----- Input -----

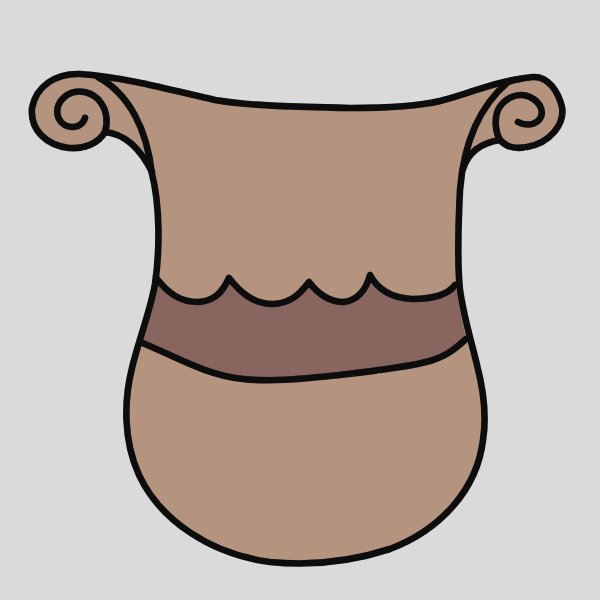
<!DOCTYPE html>
<html lang="en">
<head>
<meta charset="utf-8">
<title>Clay vase</title>
<style>
:root { --backdrop: #dadada; --clay: #b4947e; --band: #88665f; --ink: #080a0a; }
html, body { margin: 0; background: var(--backdrop); overflow: hidden; }
svg { display: block; width: 600px; height: 600px; }
.backdrop { fill: var(--backdrop); }
.clay { fill: var(--clay); }
.band { fill: var(--band); }
.ink { fill: none; stroke: var(--ink); stroke-width: 6.6; stroke-linecap: round; stroke-linejoin: round; }
</style>
</head>
<body>
<svg viewBox="0 0 600 600" role="img" aria-label="Clay vase with scroll handles and a scalloped band">
  <defs>
    <filter id="rough-edge" x="0" y="0" width="600" height="600" filterUnits="userSpaceOnUse">
      <feTurbulence type="fractalNoise" baseFrequency="0.4" numOctaves="1" seed="4" result="grain"/>
      <feDisplacementMap in="SourceGraphic" in2="grain" scale="1.6" xChannelSelector="R" yChannelSelector="G"/>
    </filter>
  </defs>
  <rect class="backdrop" width="600" height="600"/>

  <g id="fills">
    <path class="clay" d="M98 77C135 82 180 92 215 100C250 106 300 107 350 108C385 108 415 107 440 101C468 95 492 84 520 79C484 105 464 140 460 190C458 230 457 262 460 290C464 318 471 340 477 365C484 392 487 415 483 440C477 490 440 530 390 549C350 562 310 566 270 562C210 554 160 520 139 475C123 440 124 400 132 368C138 342 150 312 155 284C160 250 160 205 152 174C147 132 130 100 98 77Z"/>
    <path class="clay" d="M152 174C141 150 126 135 105 132C98 143 84 149 69 148C46 145 30 130 32 108C36 86 56 73 80 74L98 77C130 96 147 130 152 174Z"/>
    <path class="clay" d="M463 170C468 153 480 143 500 140C507 147 517 149 527 147C550 143 565 124 562 107C558 91 548 76 533 77L508 82C482 106 468 136 463 170Z"/>
    <path class="band" d="M157 279C168 293 180 302 198 302C214 301 222 293 229 278C240 292 253 304 273 304C291 303 300 294 309 282C318 294 330 302 344 302C358 300 366 290 370 275C378 290 392 298 412 299C430 299 445 295 456 288C459 308 463 324 466 339C454 350 446 356 430 361C405 368 365 372 330 376C300 379 270 382 243 379C205 375 175 356 140 342C146 325 154 305 157 279Z"/>
  </g>

  <g id="outlines" class="ink" filter="url(#rough-edge)">
    <path d="M105 132C98 144 84 149 69 148C46 145 30 130 32 108C36 86 56 73 80 74C125 77 175 91 215 100C250 106 300 107 350 108C385 108 415 107 440 101C470 94 495 81 520 79"/>
    <path d="M500 140C507 148 517 149 527 147C550 143 565 124 562 107C558 91 548 76 533 77C524 78 515 79 508 82"/>
    <path d="M98 77C129 94 147 129 152 174C160 205 160 250 155 284C150 312 138 342 132 368C124 400 123 440 139 475C160 520 210 554 270 562C310 566 350 562 390 549C440 530 477 490 483 440C487 415 484 392 477 365C471 340 464 318 460 290C457 262 458 230 460 190C464 140 482 104 508 82"/>
    <path d="M152 172C141 150 126 134 105 132C108 123 107 111 101 103C94 92 78 88 67 95C57 102 54 113 61 122C69 130 82 128 85 118"/>
    <path d="M463 169C468 153 480 143 500 140C495 131 494 117 499 108C506 97 519 92 530 97C542 103 545 114 538 121C532 126 523 125 518 122"/>
    <path d="M157 279C168 293 180 302 198 302C214 301 222 293 229 278C240 292 253 304 273 304C291 303 300 294 309 282C318 294 330 302 344 302C358 300 366 290 370 275C378 290 392 298 412 299C430 299 447 296 455 285"/>
    <path d="M140 342C175 356 205 375 243 379C270 382 300 379 330 376C365 372 405 368 430 361C446 356 454 350 466 339"/>
  </g>
</svg>
</body>
</html>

-----

Task brief: This calls for each record above to be set down exactly, with the images skipped.

Solution for this exercise:
<!DOCTYPE html>
<html lang="en">
<head>
<meta charset="utf-8">
<title>Clay vase</title>
<style>
:root { --backdrop: #dadada; --clay: #b4947e; --band: #88665f; --ink: #080a0a; }
html, body { margin: 0; background: var(--backdrop); overflow: hidden; }
svg { display: block; width: 600px; height: 600px; }
.backdrop { fill: var(--backdrop); }
.clay { fill: var(--clay); }
.band { fill: var(--band); }
.ink { fill: none; stroke: var(--ink); stroke-width: 6.6; stroke-linecap: round; stroke-linejoin: round; }
</style>
</head>
<body>
<svg viewBox="0 0 600 600" role="img" aria-label="Clay vase with scroll handles and a scalloped band">
  <defs>
    <filter id="rough-edge" x="0" y="0" width="600" height="600" filterUnits="userSpaceOnUse">
      <feTurbulence type="fractalNoise" baseFrequency="0.4" numOctaves="1" seed="4" result="grain"/>
      <feDisplacementMap in="SourceGraphic" in2="grain" scale="1.6" xChannelSelector="R" yChannelSelector="G"/>
    </filter>
  </defs>
  <rect class="backdrop" width="600" height="600"/>

  <g id="fills">
    <path class="clay" d="M98 77C135 82 180 92 215 100C250 106 300 107 350 108C385 108 415 107 440 101C468 95 492 84 520 79C484 105 464 140 460 190C458 230 457 262 460 290C464 318 471 340 477 365C484 392 487 415 483 440C477 490 440 530 390 549C350 562 310 566 270 562C210 554 160 520 139 475C123 440 124 400 132 368C138 342 150 312 155 284C160 250 160 205 152 174C147 132 130 100 98 77Z"/>
    <path class="clay" d="M152 174C141 150 126 135 105 132C98 143 84 149 69 148C46 145 30 130 32 108C36 86 56 73 80 74L98 77C130 96 147 130 152 174Z"/>
    <path class="clay" d="M463 170C468 153 480 143 500 140C507 147 517 149 527 147C550 143 565 124 562 107C558 91 548 76 533 77L508 82C482 106 468 136 463 170Z"/>
    <path class="band" d="M157 279C168 293 180 302 198 302C214 301 222 293 229 278C240 292 253 304 273 304C291 303 300 294 309 282C318 294 330 302 344 302C358 300 366 290 370 275C378 290 392 298 412 299C430 299 445 295 456 288C459 308 463 324 466 339C454 350 446 356 430 361C405 368 365 372 330 376C300 379 270 382 243 379C205 375 175 356 140 342C146 325 154 305 157 279Z"/>
  </g>

  <g id="outlines" class="ink" filter="url(#rough-edge)">
    <path d="M105 132C98 144 84 149 69 148C46 145 30 130 32 108C36 86 56 73 80 74C125 77 175 91 215 100C250 106 300 107 350 108C385 108 415 107 440 101C470 94 495 81 520 79"/>
    <path d="M500 140C507 148 517 149 527 147C550 143 565 124 562 107C558 91 548 76 533 77C524 78 515 79 508 82"/>
    <path d="M98 77C129 94 147 129 152 174C160 205 160 250 155 284C150 312 138 342 132 368C124 400 123 440 139 475C160 520 210 554 270 562C310 566 350 562 390 549C440 530 477 490 483 440C487 415 484 392 477 365C471 340 464 318 460 290C457 262 458 230 460 190C464 140 482 104 508 82"/>
    <path d="M152 172C141 150 126 134 105 132C108 123 107 111 101 103C94 92 78 88 67 95C57 102 54 113 61 122C69 130 82 128 85 118"/>
    <path d="M463 169C468 153 480 143 500 140C495 131 494 117 499 108C506 97 519 92 530 97C542 103 545 114 538 121C532 126 523 125 518 122"/>
    <path d="M157 279C168 293 180 302 198 302C214 301 222 293 229 278C240 292 253 304 273 304C291 303 300 294 309 282C318 294 330 302 344 302C358 300 366 290 370 275C378 290 392 298 412 299C430 299 447 296 455 285"/>
    <path d="M140 342C175 356 205 375 243 379C270 382 300 379 330 376C365 372 405 368 430 361C446 356 454 350 466 339"/>
  </g>
</svg>
</body>
</html>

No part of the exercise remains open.